● WHAT YOU NEED TO DO:
Give the number of lines in the data below where the word "shade" appears, and nothing besides.

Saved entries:
"""

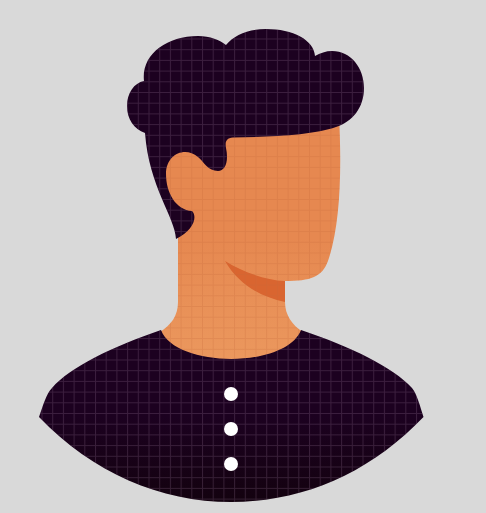
<!DOCTYPE html>
<html lang="en">
<head>
<meta charset="utf-8">
<title>Faceless portrait</title>
<style>
:root {
  --backdrop: #d9d9d9;
  --ink: #1c0120;
  --ink-deep: #13020f;
  --skin-top: #e68850;
  --skin-base: #eb985e;
  --shade: #d96530;
  --button: #fff;
  --grid-ink: #8a6c8c;
  --grid-skin: #c4683a;
}
html, body { margin: 0; overflow: hidden; background: var(--backdrop); }
.portrait { display: block; width: 486px; height: 513px; }
.backdrop { fill: var(--backdrop); }
.skin { fill: url(#skin-tone); }
.hair { fill: var(--ink); }
.shirt { fill: url(#shirt-tone); }
.chin-shade { fill: var(--shade); }
.buttons { fill: var(--button); }
.grid-line { fill: none; stroke-width: 1; }
.on-ink { stroke: var(--grid-ink); stroke-opacity: .28; }
.on-skin { stroke: var(--grid-skin); stroke-opacity: .26; }
</style>
</head>
<body>
<svg class="portrait" viewBox="0 0 486 513" role="img" aria-label="Bust of a faceless person with dark curly hair and a buttoned dark shirt">
  <defs>
    <linearGradient id="skin-tone" x1="0" y1="0" x2="0" y2="1">
      <stop offset="0" stop-color="var(--skin-top)"/>
      <stop offset=".5" stop-color="var(--skin-top)"/>
      <stop offset="1" stop-color="var(--skin-base)"/>
    </linearGradient>
    <linearGradient id="shirt-tone" x1="0" y1="0" x2="0" y2="1">
      <stop offset="0" stop-color="var(--ink)"/>
      <stop offset=".5" stop-color="var(--ink)"/>
      <stop offset="1" stop-color="var(--ink-deep)"/>
    </linearGradient>
    <pattern id="ink-grid" x="41.5" y="38.5" width="10.7" height="10.7" patternUnits="userSpaceOnUse">
      <path class="grid-line on-ink" d="M.5 0V10.7M0 .5H10.7"/>
    </pattern>
    <pattern id="skin-grid" x="41.5" y="38.5" width="10.7" height="10.7" patternUnits="userSpaceOnUse">
      <path class="grid-line on-skin" d="M.5 0V10.7M0 .5H10.7"/>
    </pattern>
    <path id="head-shape" d="M160 115H339C342 174 340 226 328 261C322 277 311 281 285 281V302C285 315 292 325 303 332V362H160V332C171 325 178 316 178 302V230L160 190Z"/>
    <path id="hair-shape" d="M145 133C134 129 127 119 127 106C127 93 134 83 144 81C141 55 166 36 198 36C210 36 220 40 226 45C234 35 249 29 266 29C293 29 314 40 315 56C320 53 326 51 332 51C351 51 364 68 364 88C364 108 352 122 336 127C313 135 272 137 233 137.500C226 138 225 142 226 148C229 162 225 171 218 171C208 171 204 162 198 157C185 146 166 154 166 174C166 193 176 210 192 211C198 217 193 231 176 239C175 217 149 187 145 133Z"/>
    <path id="shirt-shape" d="M161 330C175 368 286 369 301 330C351 347 393 367 412 388C417 394 420 406 423.500 417C370 473 303 502 231 502C160 502 93 473 39 417C43 406 46 394 52 388C70 367 112 347 161 330Z"/>
  </defs>

  <rect class="backdrop" width="486" height="513"/>

  <g id="head">
    <use href="#head-shape" class="skin"/>
    <path class="chin-shade" d="M225 261C243 272 265 280 285 281V302C261 297 239 285 225 261Z"/>
    <use href="#head-shape" fill="url(#skin-grid)"/>
  </g>

  <g id="hair">
    <use href="#hair-shape" class="hair"/>
    <use href="#hair-shape" fill="url(#ink-grid)"/>
  </g>

  <g id="shirt">
    <use href="#shirt-shape" class="shirt"/>
    <use href="#shirt-shape" fill="url(#ink-grid)"/>
    <g class="buttons">
      <circle cx="231" cy="394" r="7"/>
      <circle cx="231" cy="429" r="7"/>
      <circle cx="231" cy="464" r="7"/>
    </g>
  </g>
</svg>
</body>
</html>
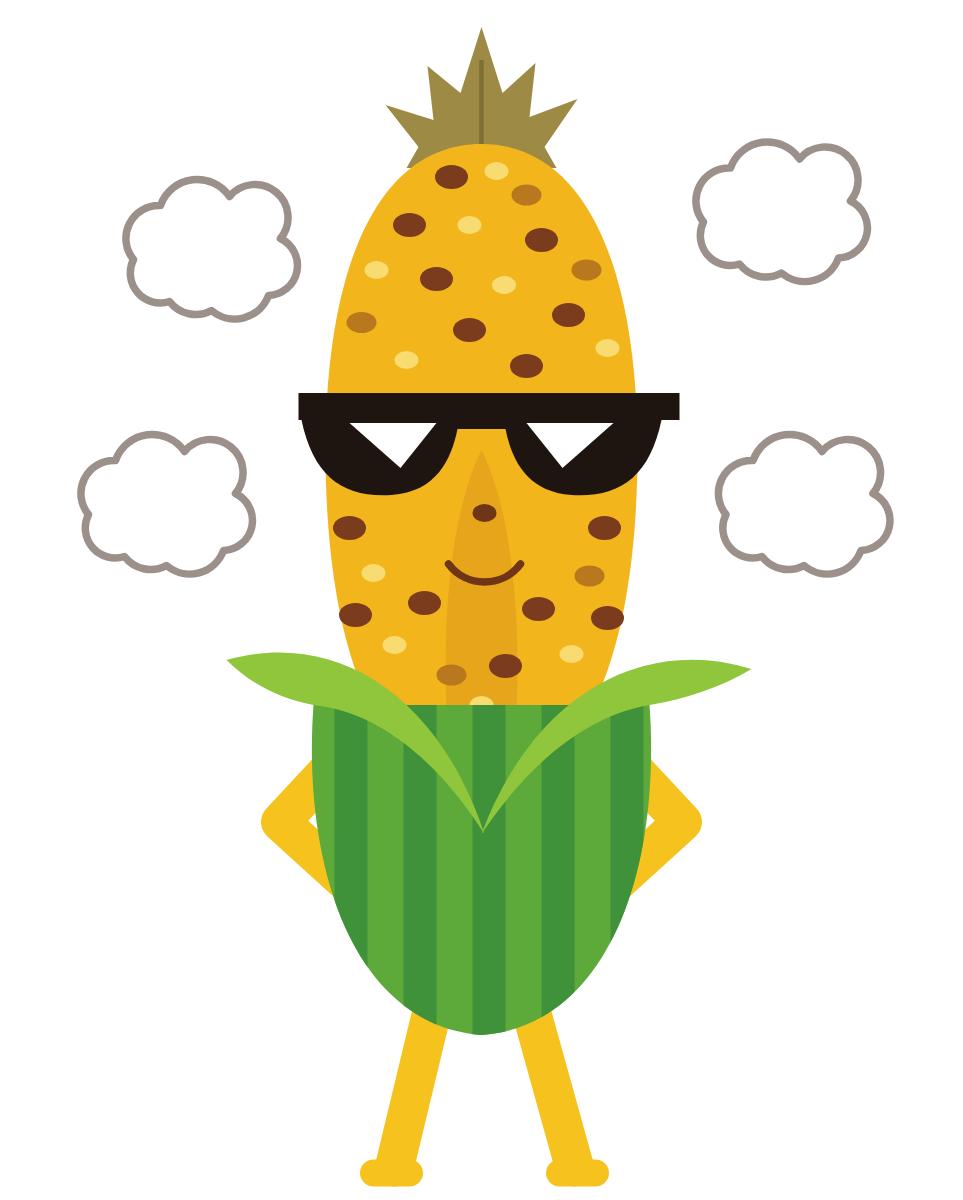
<!DOCTYPE html>
<html lang="en">
<head>
<meta charset="utf-8">
<title>Cool Grilled Corn</title>
<link rel="stylesheet" href="https://fonts.googleapis.com/css2?family=Kosugi+Maru&display=swap">
<style>
  :root {
    --bg: #ffffff;
    --tuft: #9c8a45;
    --tuft-dark: #7e6f35;
    --cob: #f2b51c;
    --cob-shade: #d9951a;
    --kernel-dark: #7a3c1c;
    --kernel-light: #f8dc72;
    --kernel-toast: #b9781e;
    --glasses: #1e1511;
    --glint: #ffffff;
    --limb: #f6c21e;
    --limb-edge: #e3a717;
    --husk-light: #8fc63c;
    --husk-mid: #5daa3a;
    --husk-dark: #3f923a;
    --steam: #9c918a;
    --face: #6e3516;
  }
  html, body {
    margin: 0;
    width: 963px;
    height: 1200px;
    overflow: hidden;
    background: var(--bg);
    font-family: "Kosugi Maru", sans-serif;
  }
  .stage { display: block; width: 963px; height: 1200px; }
</style>
</head>
<body>
<svg class="stage" viewBox="0 0 640 800" preserveAspectRatio="xMidYMid meet" xmlns="http://www.w3.org/2000/svg" role="img" aria-label="Grilled corn character wearing sunglasses, hands on hips">
  <defs>
    <path id="steam-puff" d="M-28,26 a20,20 0 0 1 -24,-28 a22,22 0 0 1 18,-36 a26,26 0 0 1 46,-6 a22,22 0 0 1 34,28 a20,20 0 0 1 -8,38 a24,24 0 0 1 -38,10 a22,22 0 0 1 -28,-6z" fill="var(--bg)" stroke="var(--steam)" stroke-width="5" stroke-linejoin="round"/>
    <ellipse id="kernel-dark" rx="11" ry="8" fill="var(--kernel-dark)"/>
    <ellipse id="kernel-light" rx="8" ry="6" fill="var(--kernel-light)"/>
    <ellipse id="kernel-toast" rx="10" ry="7" fill="var(--kernel-toast)"/>
    <clipPath id="husk-clip">
      <path d="M208,470 C200,580 236,684 320,690 C404,684 440,580 432,470 Z"/>
    </clipPath>
  </defs>

  <g class="steam">
    <use href="#steam-puff" x="140" y="175"/>
    <use href="#steam-puff" x="520" y="150"/>
    <use href="#steam-puff" x="110" y="345"/>
    <use href="#steam-puff" x="535" y="345"/>
  </g>

  <g class="legs" fill="none" stroke-linecap="round">
    <path d="M288,670 L262,778" stroke="var(--limb)" stroke-width="26"/>
    <path d="M352,670 L382,778" stroke="var(--limb)" stroke-width="26"/>
    <path d="M248,782 L272,782" stroke="var(--limb)" stroke-width="18"/>
    <path d="M372,782 L396,782" stroke="var(--limb)" stroke-width="18"/>
  </g>

  <g class="arms" fill="none" stroke-linecap="round" stroke-linejoin="round">
    <path d="M226,505 L186,548 L230,588" stroke="var(--limb)" stroke-width="26"/>
    <path d="M414,505 L454,548 L410,588" stroke="var(--limb)" stroke-width="26"/>
  </g>

  <g class="tuft">
    <path d="M320,18 L334,62 L356,42 L352,78 L384,66 L362,98 L370,112 L270,112 L278,98 L256,70 L288,80 L284,44 L306,62 Z" fill="var(--tuft)"/>
    <path d="M320,40 L320,110" stroke="var(--tuft-dark)" stroke-width="3"/>
  </g>

  <g class="cob">
    <path d="M320,96 C390,96 424,180 424,300 C424,410 400,520 320,530 C240,520 216,410 216,300 C216,180 250,96 320,96 Z" fill="var(--cob)"/>
    <path d="M320,300 C300,340 290,420 300,520 L340,520 C350,420 340,340 320,300 Z" fill="var(--cob-shade)" opacity="0.5"/>
    <g class="kernels">
      <use href="#kernel-dark" x="300" y="118"/><use href="#kernel-light" x="330" y="114"/>
      <use href="#kernel-toast" x="350" y="130"/><use href="#kernel-dark" x="272" y="150"/>
      <use href="#kernel-light" x="312" y="150"/><use href="#kernel-dark" x="360" y="160"/>
      <use href="#kernel-toast" x="390" y="180"/><use href="#kernel-light" x="250" y="180"/>
      <use href="#kernel-dark" x="290" y="186"/><use href="#kernel-light" x="335" y="190"/>
      <use href="#kernel-dark" x="378" y="210"/><use href="#kernel-toast" x="240" y="215"/>
      <use href="#kernel-dark" x="312" y="220"/><use href="#kernel-light" x="404" y="232"/>
      <use href="#kernel-light" x="270" y="240"/><use href="#kernel-dark" x="350" y="244"/>
      <use href="#kernel-dark" x="232" y="352"/><use href="#kernel-dark" x="402" y="352"/>
      <use href="#kernel-light" x="248" y="382"/><use href="#kernel-toast" x="392" y="384"/>
      <use href="#kernel-dark" x="236" y="410"/><use href="#kernel-dark" x="404" y="412"/>
      <use href="#kernel-light" x="262" y="430"/><use href="#kernel-dark" x="282" y="402"/>
      <use href="#kernel-light" x="380" y="436"/><use href="#kernel-dark" x="358" y="406"/>
      <use href="#kernel-toast" x="300" y="450"/><use href="#kernel-dark" x="336" y="444"/>
      <use href="#kernel-light" x="320" y="470"/><use href="#kernel-dark" x="306" y="490"/>
    </g>
  </g>

  <g class="face">
    <path d="M198,262 L452,262 L452,280 L440,280 C432,318 412,332 380,330 C350,328 340,306 336,286 L304,286 C300,306 290,328 260,330 C228,332 208,318 200,280 L198,280 Z" fill="var(--glasses)"/>
    <path d="M232,282 L290,282 L266,312 Z" fill="var(--glint)"/>
    <path d="M350,282 L408,282 L374,312 Z" fill="var(--glint)"/>
    <ellipse cx="322" cy="342" rx="8" ry="6" fill="var(--face)"/>
    <path d="M298,376 C310,392 334,392 346,376" fill="none" stroke="var(--face)" stroke-width="5" stroke-linecap="round"/>
  </g>

  <g class="husk">
    <path d="M208,470 C200,580 236,684 320,690 C404,684 440,580 432,470 Z" fill="var(--husk-mid)"/>
    <g clip-path="url(#husk-clip)" fill="var(--husk-dark)">
      <rect x="222" y="460" width="22" height="240"/>
      <rect x="268" y="460" width="22" height="240"/>
      <rect x="314" y="460" width="22" height="240"/>
      <rect x="360" y="460" width="22" height="240"/>
      <rect x="406" y="460" width="22" height="240"/>
    </g>
    <path d="M150,440 C220,420 290,460 322,556 C286,500 246,474 208,470 C186,466 166,456 150,440 Z" fill="var(--husk-light)"/>
    <path d="M500,446 C430,424 356,460 320,556 C356,502 396,476 432,470 C456,466 480,458 500,446 Z" fill="var(--husk-light)"/>
  </g>
</svg>
</body>
</html>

"""

● OUTPUT FOR THIS EXERCISE:
5